I've gotten closer to 25, but it ain't there yet, so that's
not close enough.
Again, let's take x divided by this g which turns out to be
about 4.41, and then I take g and x/g and I average them,
and I get 5.04.
And my algorithm says, my recipe says, take
this and do it again.
5.04 multiplied by itself is about 25.4, and I'm going to
say, you know what, that's close enough, so my little
recipe says there's the answer.
Not perfect, but close enough.
So, Heron had it right.
This looks like a pretty good algorithm.
This is a way of describing a method for doing something,
and that idea, that notion of a recipe, is something we're
going to use a lot.
So we can think of algorithms as being recipes, sequences of
mechanical steps for doing something.
We put that analogy to a little bit more use, we can
see that recipes have much of the same form, real recipes.
Imagine I want to make some custard.
Here's my recipe.
I'm going to take all the ingredients of the custard,
that mixture, put it into a pot over some heat, and I'm
going to stir it.

## As I stir it, every once in a while, I'll dip a spoon into

the custard, pull it out, and run my finger across the back
of the spoon.
If the spoon is clear, then I'm done and I'm going to
remove the custard from the heat and let it cool.
If not, I'm going to repeat.
And notice what we have here.
Again, we've got a test, right there.
And we've got a way of, in fact,
changing the flow of control.
So, normally, the flow runs this way, but based on that
test, we have a way of going back up and
continuing the path.
And this pattern is something we're going to repeat a lot.
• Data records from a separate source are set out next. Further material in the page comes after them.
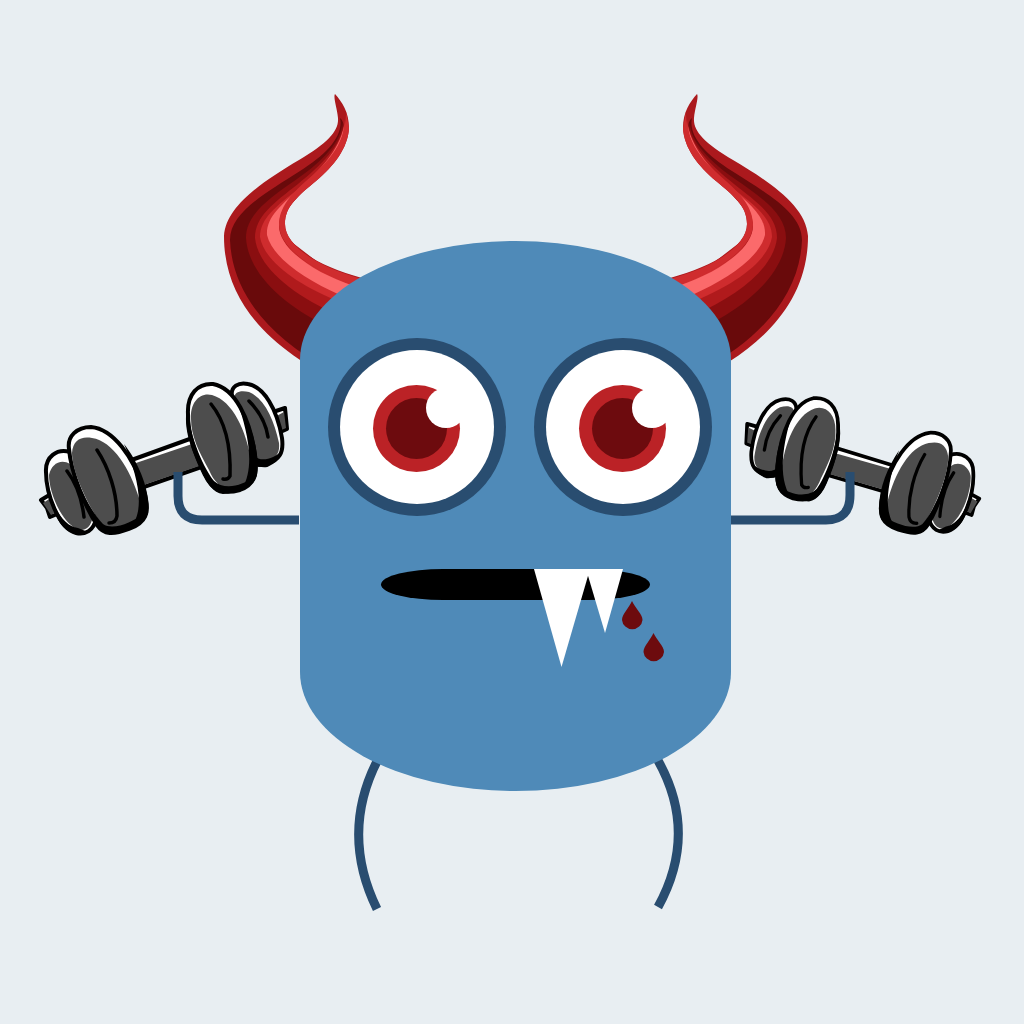
<!DOCTYPE html>
<html lang="en">
<head>
<meta charset="utf-8">
<title>Monster lifting dumbbells</title>
<style>
:root {
  --sky: #e8eef2;
  --skin: #4f8ab8;
  --navy: #294d70;
  --red: #bb2226;
  --blood: #6d0b0e;
  --horn-edge: #ab191d;
  --horn-deep: #690a0b;
  --horn-dark: #8a0e10;
  --horn-mid: #b01a1c;
  --horn-light: #cf2c2e;
  --horn-shine: #fb6a6b;
  --iron: #4d4d4d;
  --ink: #000;
  --white: #fff;
}
html, body { margin: 0; height: 100%; overflow: hidden; background: var(--sky); }
svg { display: block; width: 1024px; height: 1024px; }
.limb { fill: none; stroke: var(--navy); stroke-width: 9; }
.skin { fill: var(--skin); }
.navy { fill: var(--navy); }
.white { fill: var(--white); }
.red { fill: var(--red); }
.blood { fill: var(--blood); }
.ink { fill: var(--ink); }
.iron { fill: var(--iron); }
.outline { fill: var(--white); stroke: var(--ink); stroke-width: 4; stroke-linejoin: round; }
.crease { fill: none; stroke: var(--ink); stroke-width: 3.5; stroke-linecap: round; }
.horn-edge { fill: var(--horn-edge); }
.horn-deep { fill: var(--horn-deep); }
.horn-dark { fill: var(--horn-dark); }
.horn-mid { fill: var(--horn-mid); }
.horn-light { fill: var(--horn-light); }
.horn-shine { fill: var(--horn-shine); }
</style>
</head>
<body>
<svg viewBox="0 0 1024 1024" role="img" aria-label="Blue horned monster holding two dumbbells">
  <defs>
    <g id="horn">
      <path class="horn-edge" d="M335 94C342 102 349 112 349 128C348 148 334 166 316 181C298 196 285 206 285 224C285 246 318 266 362 278L345 385C275 352 224 306 224 236C226 206 262 182 299 160C328 143 339 131 338 118C337 108 333 97 335 94Z"/>
      <path class="horn-deep" d="M340 118C344 136 326 155 300 171C264 194 230 213 230 240C232 292 268 337 330 370L350 300C295 290 262 262 262 228C266 194 330 166 343 138C346 128 343 120 340 118Z"/>
      <path class="horn-dark" d="M342 122C343 140 322 162 297 179C268 199 246 215 246 238C248 272 282 306 335 330L352 296C300 280 268 256 268 228C270 202 332 166 344 138Z"/>
      <path class="horn-mid" d="M344 122C342 146 320 166 298 184C274 203 255 216 255 238C258 266 290 294 340 316L354 290L276 230C282 204 332 170 346 138Z"/>
      <path class="horn-light" d="M345 120C342 148 318 172 298 189C277 206 260 218 260 237C264 260 294 284 345 304L356 285C308 268 280 248 278 226C282 202 334 170 347 136Z"/>
      <path class="horn-shine" d="M344 126C340 150 318 172 302 187C282 204 266 217 267 235C272 257 304 279 340 295L354 286C312 272 279 248 279 226C279 206 296 195 312 180C328 164 342 148 344 126Z"/>
      <path class="horn-light" d="M346 112C346 138 334 156 315 173C296 190 279 204 279 225C280 250 316 272 356 286L362 279C318 267 285 246 285 224C285 206 298 196 316 181C334 166 348 148 349 128Z"/>
    </g>

    <g id="eye">
      <circle class="navy" cx="417" cy="427" r="89"/>
      <circle class="white" cx="417" cy="427" r="77"/>
      <circle class="red" cx="416.5" cy="428.5" r="43.5"/>
      <circle class="blood" cx="416.5" cy="428.5" r="30.5"/>
      <circle class="white" cx="446" cy="408" r="20"/>
    </g>

    <path id="blood-drop" class="blood" d="M632 601C635 608 642.5 614 642.5 620A10.3 10.3 0 0 1 622 620C622 614 629 608 632 601Z"/>

    <g id="dumbbell">
      <g id="bar">
        <path class="outline" d="M126 462L198 436L210 464L138 489Z"/>
        <path class="iron" d="M130 465L198 442L208 463L138 487Z"/>
        <path class="outline" d="M41 500L56 491L62 512L50 517L47 508Z"/>
        <path class="iron" d="M43 503L57 494L62 509L51 515Z"/>
        <path class="outline" d="M270 413L285 408L287 429L276 434Z"/>
        <path class="iron" d="M271 419L284 412L286 428L277 432Z"/>
      </g>
      <g id="lower-outer-plate">
        <path class="outline" d="M46 472C45 457 57 448 70 452C86 458 96 490 96 518C94 531 85 535 76 533C59 529 46 494 46 472Z"/>
        <path class="iron" d="M49 475C51 464 61 458 70 464C84 476 92 500 92 520C89 530 82 532 75 528C61 520 49 493 49 475Z"/>
        <path class="ink" d="M47 476C50 503 62 526 78 528L88 532C78 537 67 533 60 523C51 508 47 492 47 476Z"/>
        <path class="crease" d="M67 471C77 484 82 500 84 517"/>
      </g>
      <g id="lower-inner-plate">
        <path class="outline" d="M69 449C67 436 77 427 91 427C113 429 134 457 144 491C151 514 145 523 129 529C113 535 104 535 97 525C86 508 71 474 69 449Z"/>
        <path class="iron" d="M72 453C73 440 81 436 92 438C113 441 130 469 139 498C143 514 139 521 127 526C112 531 105 530 99 521C88 504 72 473 72 453Z"/>
        <path class="ink" d="M70 457C77 484 91 512 103 524C113 531 133 522 143 514C139 526 122 533 109 534C101 534 96 526 92 518C80 497 71 477 70 457Z"/>
        <path class="ink" d="M124 444C139 463 151 492 148 514C144 522 137 526 130 528C146 511 138 476 124 444Z"/>
        <path class="crease" d="M97 450C109 468 117 493 117 516Q116 523 109 523"/>
      </g>
      <g id="upper-outer-plate">
        <path class="outline" d="M232 397C230 386 239 382 248 384C264 387 277 409 282 438C284 454 279 459 267 465C254 467 249 455 245 442Z"/>
        <path class="iron" d="M234 401C233 391 241 390 249 392C264 398 274 419 279 443C280 454 276 458 265 463C255 464 250 451 247 440Z"/>
        <path class="ink" d="M246 440L254 456C262 463 274 458 282 451C280 462 268 467 259 467C251 465 246 453 246 440Z"/>
        <path class="crease" d="M249 401C260 412 266 424 268 437"/>
      </g>
      <g id="upper-inner-plate">
        <path class="outline" d="M188 414C187 394 198 383 213 384C235 388 250 419 255 455C258 477 253 485 240 490C222 495 212 490 205 475C196 457 188 435 188 414Z"/>
        <path class="iron" d="M191 419C190 402 200 392 212 395C233 401 246 431 251 460C253 477 248 484 237 488C223 491 215 484 209 470C199 452 191 436 191 419Z"/>
        <path class="ink" d="M187 407C190 439 205 470 214 481C223 490 243 487 253 476C251 487 237 493 223 494C213 493 207 483 202 472C191 449 183 429 187 407Z"/>
        <path class="ink" d="M237 401C252 423 260 454 257 475C254 485 248 487 242 489C256 466 247 429 237 401Z"/>
        <path class="crease" d="M211 404C225 421 231 447 230 476Q228 480 223 479"/>
      </g>
    </g>
  </defs>

  <rect width="1024" height="1024" fill="var(--sky)"/>

  <g id="horns">
    <use href="#horn"/>
    <use href="#horn" transform="translate(1032 0) scale(-1 1)"/>
  </g>

  <g id="legs" class="limb">
    <path d="M382 752Q338 829 377 909"/>
    <path d="M653 752Q701 829 658 907"/>
  </g>

  <g id="weights">
    <use href="#dumbbell"/>
    <use href="#dumbbell" transform="translate(862.5 466) rotate(-2.8) scale(-.935 .935) translate(-164 -459)"/>
  </g>

  <g id="arms" class="limb">
    <path d="M178 472V496Q178 520 202 520H299"/>
    <path d="M850 472V495Q850 520 826 520H731"/>
  </g>

  <path id="body" class="skin" d="M300 360A215.5 119 0 0 1 731 360V672A215.5 119 0 0 1 300 672Z"/>

  <g id="eyes">
    <use href="#eye"/>
    <use href="#eye" x="206"/>
  </g>

  <g id="mouth">
    <rect class="ink" x="381" y="569" width="269" height="31" rx="62" ry="15.5"/>
    <polygon class="white" points="534,569 590,569 561.5,667"/>
    <polygon class="white" points="586,569 623,569 605,633"/>
    <use href="#blood-drop"/>
    <use href="#blood-drop" x="21.5" y="32"/>
  </g>
</svg>
</body>
</html>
So, you want to capture recipes and we need to figure
out how to get the computer to do that for us, which is what
we're going to talk about next.